PROMPT: Beginning with the first line below, retype exactly each line through the one containing "96L436 94L432 150L426". Leave out all pictures.

Saved data entries
· · · · ·
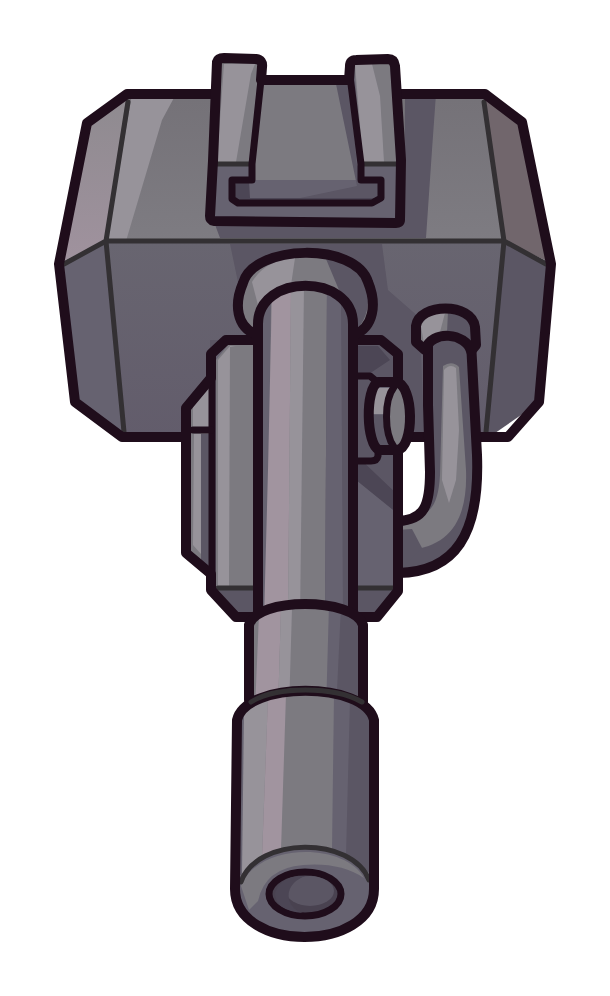
<!DOCTYPE html>
<html lang="en">
<head>
<meta charset="utf-8">
<title>Cannon turret</title>
<style>
:root{--paper:#fff;--ink:#1f0d1b;--seam:#333033;--steel:#7c7a80;--front:#666270;--shade:#5b5664;--deep:#4c4655;--light:#97939a;--shine:#a1949f}
html,body{margin:0;width:610px;height:996px;overflow:hidden;background:var(--paper)}
svg{display:block}
.steel{fill:var(--steel)}.front{fill:var(--front)}.shade{fill:var(--shade)}.deep{fill:var(--deep)}.light{fill:var(--light)}.shine{fill:var(--shine)}
.outline,.edge,.seam{fill:none;stroke:var(--ink);stroke-width:10;stroke-linejoin:round;stroke-linecap:round}
.edge{stroke-width:7}
.seam{stroke:var(--seam);stroke-width:5}
</style>
</head>
<body>
<svg width="610" height="996" viewBox="0 0 610 996" role="img" aria-label="Cartoon grey cannon turret seen from the front">
<defs>
<linearGradient id="front-tone" x1="0" y1="0" x2="0" y2="1"><stop offset="0" stop-color="#686570"/><stop offset="1" stop-color="#625c6b"/></linearGradient>
<linearGradient id="top-tone" x1="0" y1="0" x2="0" y2="1"><stop offset="0" stop-color="#747177"/><stop offset="1" stop-color="#7e7c82"/></linearGradient>
<linearGradient id="left-tone" x1="0" y1="0" x2="0" y2="1"><stop offset="0" stop-color="#8e8a8f"/><stop offset="1" stop-color="#a0929e"/></linearGradient>
<path id="housing-shape" d="M127 94H485L522 122L551 264L539 402L508 437H122L75 402L59 264L87 123Z"/>
<path id="body-shape" d="M226 340H381L398 354V591L377 617H236L211 590V574L186 553V408L211 378V354Z"/>
<path id="tube-shape" d="M258 612V324C258 273 353 273 353 324V612Z"/>
<path id="collar-shape" d="M249 700V625C256 597 354 597 363 625V710Z"/>
<path id="muzzle-shape" d="M237 720C246 681 365 681 374 720V889C374 953 235 953 235 889Z"/>
<clipPath id="housing-clip"><use href="#housing-shape"/></clipPath>
<clipPath id="body-clip"><use href="#body-shape"/></clipPath>
<clipPath id="tube-clip"><use href="#tube-shape"/></clipPath>
<clipPath id="collar-clip"><use href="#collar-shape"/></clipPath>
<clipPath id="muzzle-clip"><use href="#muzzle-shape"/></clipPath>
</defs>

<g id="housing">
<g clip-path="url(#housing-clip)">
<rect x="50" y="85" width="510" height="160" fill="url(#top-tone)"/>
<path class="light" d="M132 94H176L162 120L126 241H107Z"/>
<path class="shade" d="M405 96L436 94L432 150L426 238H220L214 222H404Z"/>
<path fill="url(#left-tone)" d="M127 92L85 122L58 264L105 241Z"/>
<path fill="#71666c" d="M483 92L524 122L553 264L504 241Z"/>
<path fill="url(#front-tone)" d="M105 241H504L485 440H124Z"/>
<path class="front" d="M58 264L105 241L124 440L74 402Z"/>
<path class="shade" d="M553 264L504 241L485 440L540 402Z"/>
<path class="shade" d="M230 244H382L388 290L420 318L424 440H210V340H250Z"/>
</g>
<path class="seam" d="M128 102L106 241L124 432M484 102L504 241L486 432M64 264L106 241H504L546 264"/>
<use href="#housing-shape" class="outline"/>
</g>

<g id="rail">
<path class="front" d="M217 62Q218 58 224 58L256 59Q263 60 262 67L261 80H349L350 66Q350 60 356 60L388 59Q394 59 395 66L401 160L400 220Q400 223 396 223L214 221Q210 220 210 216L213 161Z"/>
<path class="steel" d="M261 84H348L357 164L364 180H248L253 164Z"/>
<path class="shade" d="M336 84H349L357 164L364 180L380 182V198H300L357 186Z"/>
<path class="deep" d="M236 181H249L250 198H374V202H232Z"/>
<path class="steel" d="M221 62L259 63L250 163H215Z"/>
<path class="light" d="M224 64H255L251 74L236 162H217Z"/>
<path class="steel" d="M354 64H390L397 162H362Z"/>
<path class="light" d="M355 64H372L380 96L384 162H363Z"/>
<path class="seam" d="M216 164H250M362 164H397"/>
<path class="edge" d="M261 80L252 164V180H232V199L238 203H372L381 198V180H361V164L350 76"/>
<path class="outline" d="M217 62Q218 58 224 58L256 59Q263 60 262 67L261 80H349L350 66Q350 60 356 60L388 59Q394 59 395 66L401 160L400 220Q400 223 396 223L214 221Q210 220 210 216L213 161Z"/>
</g>

<g id="pipe">
<path class="shade" d="M428 338L471 340Q474 395 477 455C480 535 455 572 398 573V521C422 520 430 506 431 478Z"/>
<path class="steel" d="M443 366Q452 360 459 367L466 470C468 522 448 546 410 550L398 521C428 518 438 510 440 475Z"/>
<path class="light" d="M444 370Q450 363 456 368L459 430L456 480L449 503L442 480Z"/>
<path class="shade" d="M398 530L412 529L422 548L398 572Z"/>
<path class="outline" d="M428 342V405L430 472C430 506 424 520 398 521M471 342L477 455C480 535 455 572 398 573"/>
<path class="steel" d="M416 324C419 304 471 302 475 326L477 345L471 351C466 332 432 328 425 350L416 342Z"/>
<path class="shade" d="M448 311C470 312 476 324 475 346L470 346C466 335 456 332 447 333Z"/>
<path class="light" d="M421 326Q427 313 445 313L440 332Q427 337 424 344Z"/>
<path class="outline" stroke-width="8" d="M416 326C419 303 472 302 475 327L476 345L471 351C466 333 432 329 425 350L416 342Z"/>
</g>

<g id="body">
<g clip-path="url(#body-clip)">
<rect class="front" x="180" y="335" width="225" height="290"/>
<path class="steel" d="M186 408L211 380V574L188 553Z"/>
<path class="light" d="M193 406L211 386V428H193ZM194 434H201V554L193 545Z"/>
<path class="shade" d="M201 434H212V574L201 562Z"/>
<path class="steel" d="M216 360L228 345H258V588H216Z"/>
<path class="light" d="M218 360L230 346L251 350L247 590H218Z"/>
<path class="steel" d="M230 347H254V590H229Z"/>
<path class="shade" d="M353 340H383L398 355V590H353Z"/>
<path class="front" d="M356 466L382 488L398 496V590H356Z"/>
<path class="deep" d="M353 346H378L390 360L360 380H353ZM356 455L398 495V514L356 480Z"/>
<path class="shade" d="M214 588H260V620H235ZM354 588H398L377 618H354Z"/>
</g>
<path class="seam" d="M218 588H256M356 588H394"/>
<path class="edge" d="M212 376V574"/>
<path class="edge" stroke-width="5" d="M193 430H211"/>
<use href="#body-shape" class="outline"/>
</g>

<g id="bolt">
<path class="shade" d="M356 377H369L376 381V459L370 461H356Z"/>
<path class="edge" d="M357 376H370L376 381M378 450V456Q377 461 371 461H358"/>
<path class="front" d="M378 382H396C414 384 415 448 397 450H379C366 444 365 389 378 382Z"/>
<path class="light" d="M376 388H391Q386 398 385 414H370Q370 397 376 388Z"/>
<path class="shade" d="M370 415H385Q386 439 392 447H378Q370 438 370 415Z"/>
<ellipse class="steel" cx="398" cy="416" rx="11" ry="29"/>
<path class="edge" stroke-width="4" d="M394 387C384 400 384 433 394 447"/>
<path class="outline" stroke-width="9" d="M378 382H396C414 384 415 448 397 450H379C366 444 365 389 378 382Z"/>
</g>

<g id="socket">
<path class="steel" d="M258 334C236 326 234 304 243 283C254 244 356 242 368 282C377 304 374 326 353 334V320H258Z"/>
<path class="light" d="M252 282Q265 260 295 258L291 285Q270 289 259 309Z"/>
<path class="shade" d="M326 259Q355 263 365 284Q374 310 356 331Q354 306 339 290Z"/>
<path class="outline" d="M257 335C236 327 234 304 243 283C254 244 356 242 368 282C377 304 374 327 354 335"/>
</g>

<g id="barrel">
<g clip-path="url(#tube-clip)">
<rect class="steel" x="250" y="280" width="110" height="340"/>
<path class="front" d="M255 300H271L268 620H255Z"/>
<path class="shine" d="M272 290H291L288 620H264L268 470Z"/>
<path class="light" d="M291 284H304L300 620H288Z"/>
<path class="shade" d="M327 284L360 300V620H325Z"/>
<path class="front" d="M327 290L341 300L343 620H325Z"/>
</g>
<use href="#tube-shape" class="outline"/>
<g clip-path="url(#collar-clip)">
<rect class="steel" x="244" y="598" width="124" height="115"/>
<path class="shine" d="M259 614L281 608L278 710H255Z"/>
<path class="light" d="M281 608H292L289 710H278Z"/>
<path class="front" d="M329 604H368V712H326Z"/>
<path class="shade" d="M341 606H368V712H336Z"/>
</g>
<use href="#collar-shape" class="outline"/>
<g clip-path="url(#muzzle-clip)">
<rect class="steel" x="230" y="686" width="150" height="260"/>
<path class="front" d="M230 700L245 706V875H230Z"/>
<path class="light" d="M244 712L268 698L262 856L242 874Z"/>
<path class="shine" d="M268 697L286 694L281 850L262 858Z"/>
<path class="front" d="M334 694L380 710V880L332 850Z"/>
<path class="shade" d="M350 698L380 710V880L346 856Z"/>
<path class="front" d="M235 889C250 832 358 834 373 888V950H235Z"/>
<path class="steel" d="M241 886C258 842 345 842 364 878Q340 862 303 865Q265 868 258 901L249 910Z"/>
</g>
<path class="seam" stroke-width="7" d="M241 882C257 836 352 836 369 880"/>
<use href="#muzzle-shape" class="outline"/>
<path class="seam" d="M251 702C276 686 334 686 362 702"/>
</g>

<g id="bore">
<ellipse cx="305" cy="894" rx="36" ry="22" fill="#494250" stroke="var(--ink)" stroke-width="7"/>
<ellipse class="shade" cx="310" cy="891" rx="24" ry="15"/>
<path class="deep" d="M275 894C278 880 292 875 305 876Q286 884 289 900Q293 911 303 913Q276 911 275 894Z"/>
</g>
</svg>
</body>
</html>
· · · · ·
ANSWER TO THIS PROBLEM:
<!DOCTYPE html>
<html lang="en">
<head>
<meta charset="utf-8">
<title>Cannon turret</title>
<style>
:root{--paper:#fff;--ink:#1f0d1b;--seam:#333033;--steel:#7c7a80;--front:#666270;--shade:#5b5664;--deep:#4c4655;--light:#97939a;--shine:#a1949f}
html,body{margin:0;width:610px;height:996px;overflow:hidden;background:var(--paper)}
svg{display:block}
.steel{fill:var(--steel)}.front{fill:var(--front)}.shade{fill:var(--shade)}.deep{fill:var(--deep)}.light{fill:var(--light)}.shine{fill:var(--shine)}
.outline,.edge,.seam{fill:none;stroke:var(--ink);stroke-width:10;stroke-linejoin:round;stroke-linecap:round}
.edge{stroke-width:7}
.seam{stroke:var(--seam);stroke-width:5}
</style>
</head>
<body>
<svg width="610" height="996" viewBox="0 0 610 996" role="img" aria-label="Cartoon grey cannon turret seen from the front">
<defs>
<linearGradient id="front-tone" x1="0" y1="0" x2="0" y2="1"><stop offset="0" stop-color="#686570"/><stop offset="1" stop-color="#625c6b"/></linearGradient>
<linearGradient id="top-tone" x1="0" y1="0" x2="0" y2="1"><stop offset="0" stop-color="#747177"/><stop offset="1" stop-color="#7e7c82"/></linearGradient>
<linearGradient id="left-tone" x1="0" y1="0" x2="0" y2="1"><stop offset="0" stop-color="#8e8a8f"/><stop offset="1" stop-color="#a0929e"/></linearGradient>
<path id="housing-shape" d="M127 94H485L522 122L551 264L539 402L508 437H122L75 402L59 264L87 123Z"/>
<path id="body-shape" d="M226 340H381L398 354V591L377 617H236L211 590V574L186 553V408L211 378V354Z"/>
<path id="tube-shape" d="M258 612V324C258 273 353 273 353 324V612Z"/>
<path id="collar-shape" d="M249 700V625C256 597 354 597 363 625V710Z"/>
<path id="muzzle-shape" d="M237 720C246 681 365 681 374 720V889C374 953 235 953 235 889Z"/>
<clipPath id="housing-clip"><use href="#housing-shape"/></clipPath>
<clipPath id="body-clip"><use href="#body-shape"/></clipPath>
<clipPath id="tube-clip"><use href="#tube-shape"/></clipPath>
<clipPath id="collar-clip"><use href="#collar-shape"/></clipPath>
<clipPath id="muzzle-clip"><use href="#muzzle-shape"/></clipPath>
</defs>

<g id="housing">
<g clip-path="url(#housing-clip)">
<rect x="50" y="85" width="510" height="160" fill="url(#top-tone)"/>
<path class="light" d="M132 94H176L162 120L126 241H107Z"/>
<path class="shade" d="M405 96L436 94L432 150L426 238H220L214 222H404Z"/>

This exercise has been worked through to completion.